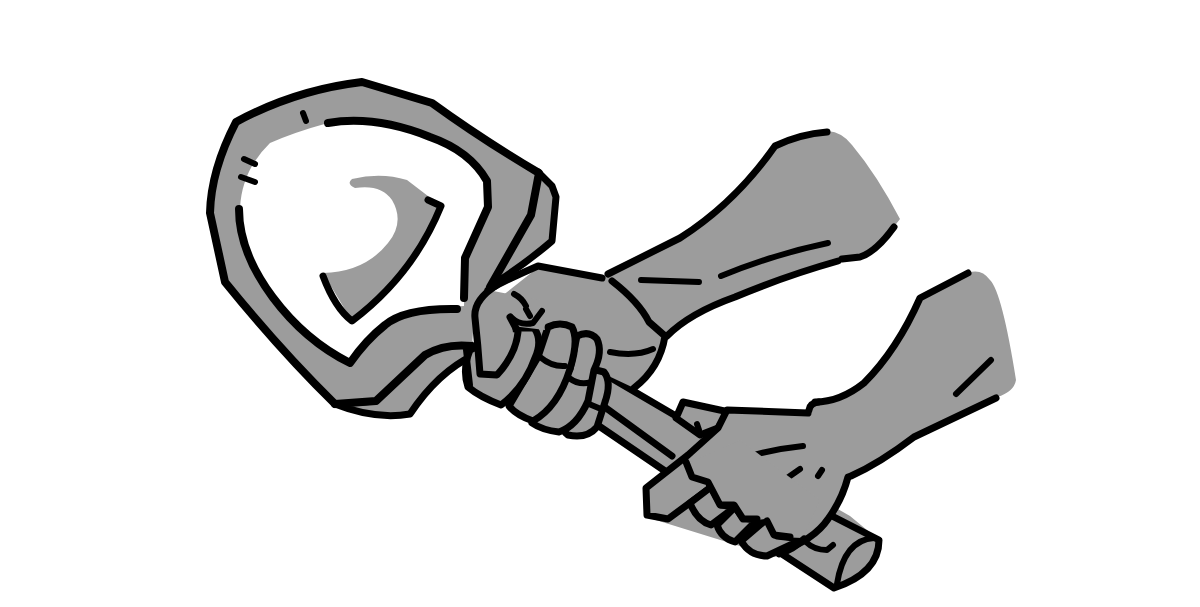
<!DOCTYPE html>
<html lang="en">
<head>
<meta charset="utf-8">
<title>Two hands holding a mirror</title>
<style>
:root { --paper: #fff; --tone: #9c9c9c; --ink: #000; }
html, body { margin: 0; height: 100%; overflow: hidden; background: var(--paper); }
svg { display: block; width: 1200px; height: 607px; }
.fill { fill: var(--tone); }
.glass { fill: var(--paper); }
.line { fill: none; stroke: var(--ink); stroke-width: 7; stroke-linecap: round; stroke-linejoin: round; }
.shape { fill: var(--tone); stroke: var(--ink); stroke-width: 7; stroke-linejoin: round; }
.fine { stroke-width: 6; }
.bold { stroke-width: 8; }
</style>
</head>
<body>
<svg viewBox="0 0 1200 607" role="img" aria-label="Two hands gripping the handle of a large hand mirror">
  <g id="mirror-edge">
    <path class="shape" d="M538 172L552 186L556 197L552 241Q530 260 500 280L480 290L530 215Z"/>
    <path class="shape" d="M335 404L376 401L425 353Q445 342 470 344L474 355Q438 372 410 414Q375 420 335 404Z"/>
  </g>

  <g id="mirror-frame">
    <path class="fill" d="M236 122Q295 90 362 82L432 103Q480 138 539 173L531 215L490 287L474 318L472 346Q442 343 425 355L376 401L335 404Q280 350 225 282L210 213Q211 170 236 122Z"/>
    <path class="glass" d="M328 123Q375 115 430 137Q470 151 487 181L488 207L465 258L464 306Q415 308 390 325Q366 340 350 363Q285 330 252 262Q238 235 240 208Q242 170 270 143Q295 132 328 123Z"/>
    <path class="line bold" d="M335 404Q280 350 225 282L210 213Q211 170 236 122Q295 90 362 82L432 103Q480 138 539 173L531 215L490 287"/>
    <path class="line bold" d="M335 404L376 401L425 355Q445 343 472 346"/>
    <path class="line bold" d="M328 123Q375 115 430 137Q470 151 487 181L488 207L465 258L464 298"/>
    <path class="line bold" d="M239 209C239 268 292 334 350 363Q366 340 385 325Q405 308 457 309"/>
    <path class="line fine" d="M303 113L306 121M244 159L255 164M241 177L255 182"/>
  </g>

  <g id="reflection">
    <path class="fill" d="M352 179Q381 172 407 180L441 206Q413 275 352 321L323 273Q365 272 388 243Q405 222 392 200Q381 184 355 188Q346 184 352 179Z"/>
    <path class="line" d="M428 200L441 206Q413 275 352 321Q335 308 323 276"/>
  </g>

  <g id="handle">
    <path class="fill" d="M604 374L705 433L850 516L879 540Q876 570 834 588L780 552L595 425Z"/>
    <path class="line" d="M606 375L705 433M596 424L665 471M606 408L672 456"/>
    <path class="line" d="M832 516L879 540Q879 573 834 588L782 554"/>
    <path class="line fine" d="M874 538Q844 540 837 584M806 542Q814 550 827 550L833 545"/>
  </g>

  <g id="upper-arm">
    <path class="fill" d="M607 275L680 238Q735 205 775 146Q800 134 828 131Q842 132 852 145Q877 175 900 219Q879 247 860 257Q800 272 735 297Q690 313 666 337Q660 365 634 388L600 372L540 345L480 375L474 318L540 266L603 278Z"/>
    <path class="line" d="M608 274L680 238Q735 203 775 146Q800 134 827 132"/>
    <path class="line" d="M894 227Q876 252 860 257L842 259M838 261Q785 276 735 297Q690 313 667 336"/>
    <path class="line fine" d="M641 280L699 282M721 276Q775 254 828 243"/>
    <path class="line" d="M612 281Q639 302 649 322L665 336Q660 368 634 388"/>
    <path class="line" d="M488 290Q510 278 538 266L602 278"/>
    <path class="line fine" d="M610 352Q635 357 653 349"/>
  </g>

  <g id="upper-fingers">
    <path class="shape" d="M592 369L604 372Q612 382 605 402L597 427Q587 439 568 435Q562 431 564 424Z"/>
    <path class="shape" d="M577 336Q589 330 597 339Q603 352 594 370L588 401Q577 426 559 432Q542 430 532 423L570 369Z"/>
    <path class="shape" d="M548 327Q560 321 572 327Q579 340 570 369Q558 407 533 421Q516 415 509 406L538 357Z"/>
    <path class="shape" d="M514 328L534 328Q543 340 535 358Q525 387 501 405Q480 397 468 387Q462 370 470 350Z"/>
    <path class="fill" d="M488 290Q474 302 474 318L480 375L499 374L515 346L512 326L545 330L540 300Z"/>
    <path class="line" d="M497 285Q473 300 475 318Q478 345 480 374L497 375Q516 354 518 332L510 317"/>
    <path class="line fine" d="M514 294Q522 298 526 306M511 317Q520 326 533 323L542 311M526 309L530 316"/>
    <path class="line fine" d="M540 357Q552 367 565 366M569 378Q580 386 591 382M589 404L601 409M466 350L470 385"/>
  </g>

  <g id="lower-arm">
    <path class="shape" d="M683 402L729 412L718 428L700 435L676 418Z"/>
    <path class="fill" d="M729 412L808 414L810 404Q840 403 864 383Q897 350 920 298L968 273Q981 268 990 280Q1002 292 1016 380Q1014 392 997 397Q950 420 914 437Q880 463 848 477Q840 505 828 519Q813 542 775 557L646 517L646 488L690 459Z"/>
    <path class="line" d="M808 413L727 410L718 428L688 455L646 488L647 515L668 519L710 488"/>
    <path class="line" d="M815 402Q840 402 864 383Q897 350 920 298L968 273"/>
    <path class="line" d="M996 398Q950 420 914 437Q880 463 851 476"/>
    <path class="line" d="M809 410Q810 403 819 402M848 477Q842 500 828 519Q814 540 779 552"/>
    <path class="line fine" d="M956 394L991 360M734 461Q765 450 803 446M780 483L800 469M818 476L822 470M697 424L699 430"/>
  </g>

  <g id="lower-fingers">
    <path class="shape" d="M690 503Q697 521 711 525L735 507L721 505L711 487Z"/>
    <path class="shape" d="M717 525Q721 538 735 542L757 520L743 518L735 507Z"/>
    <path class="shape" d="M741 541Q750 556 767 556L803 539L777 536L767 519Z"/>
    <path class="fill" d="M688 463L692 476L708 482L722 505L737 507L746 520L768 519L778 537L803 538L820 500L740 440Z"/>
    <path class="line" d="M686 462L692 477L708 482L720 505L734 505L743 519L757 519M767 521L774 535L790 537"/>
    <path class="line" d="M779 554Q794 549 804 539"/>
  </g>
</svg>
</body>
</html>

_Exercise goal:_ Which lines in the records above hold the string "body"? Copy each of them.

_Solution to this task:_
html, body { margin: 0; height: 100%; overflow: hidden; background: var(--paper); }
<body>
</body>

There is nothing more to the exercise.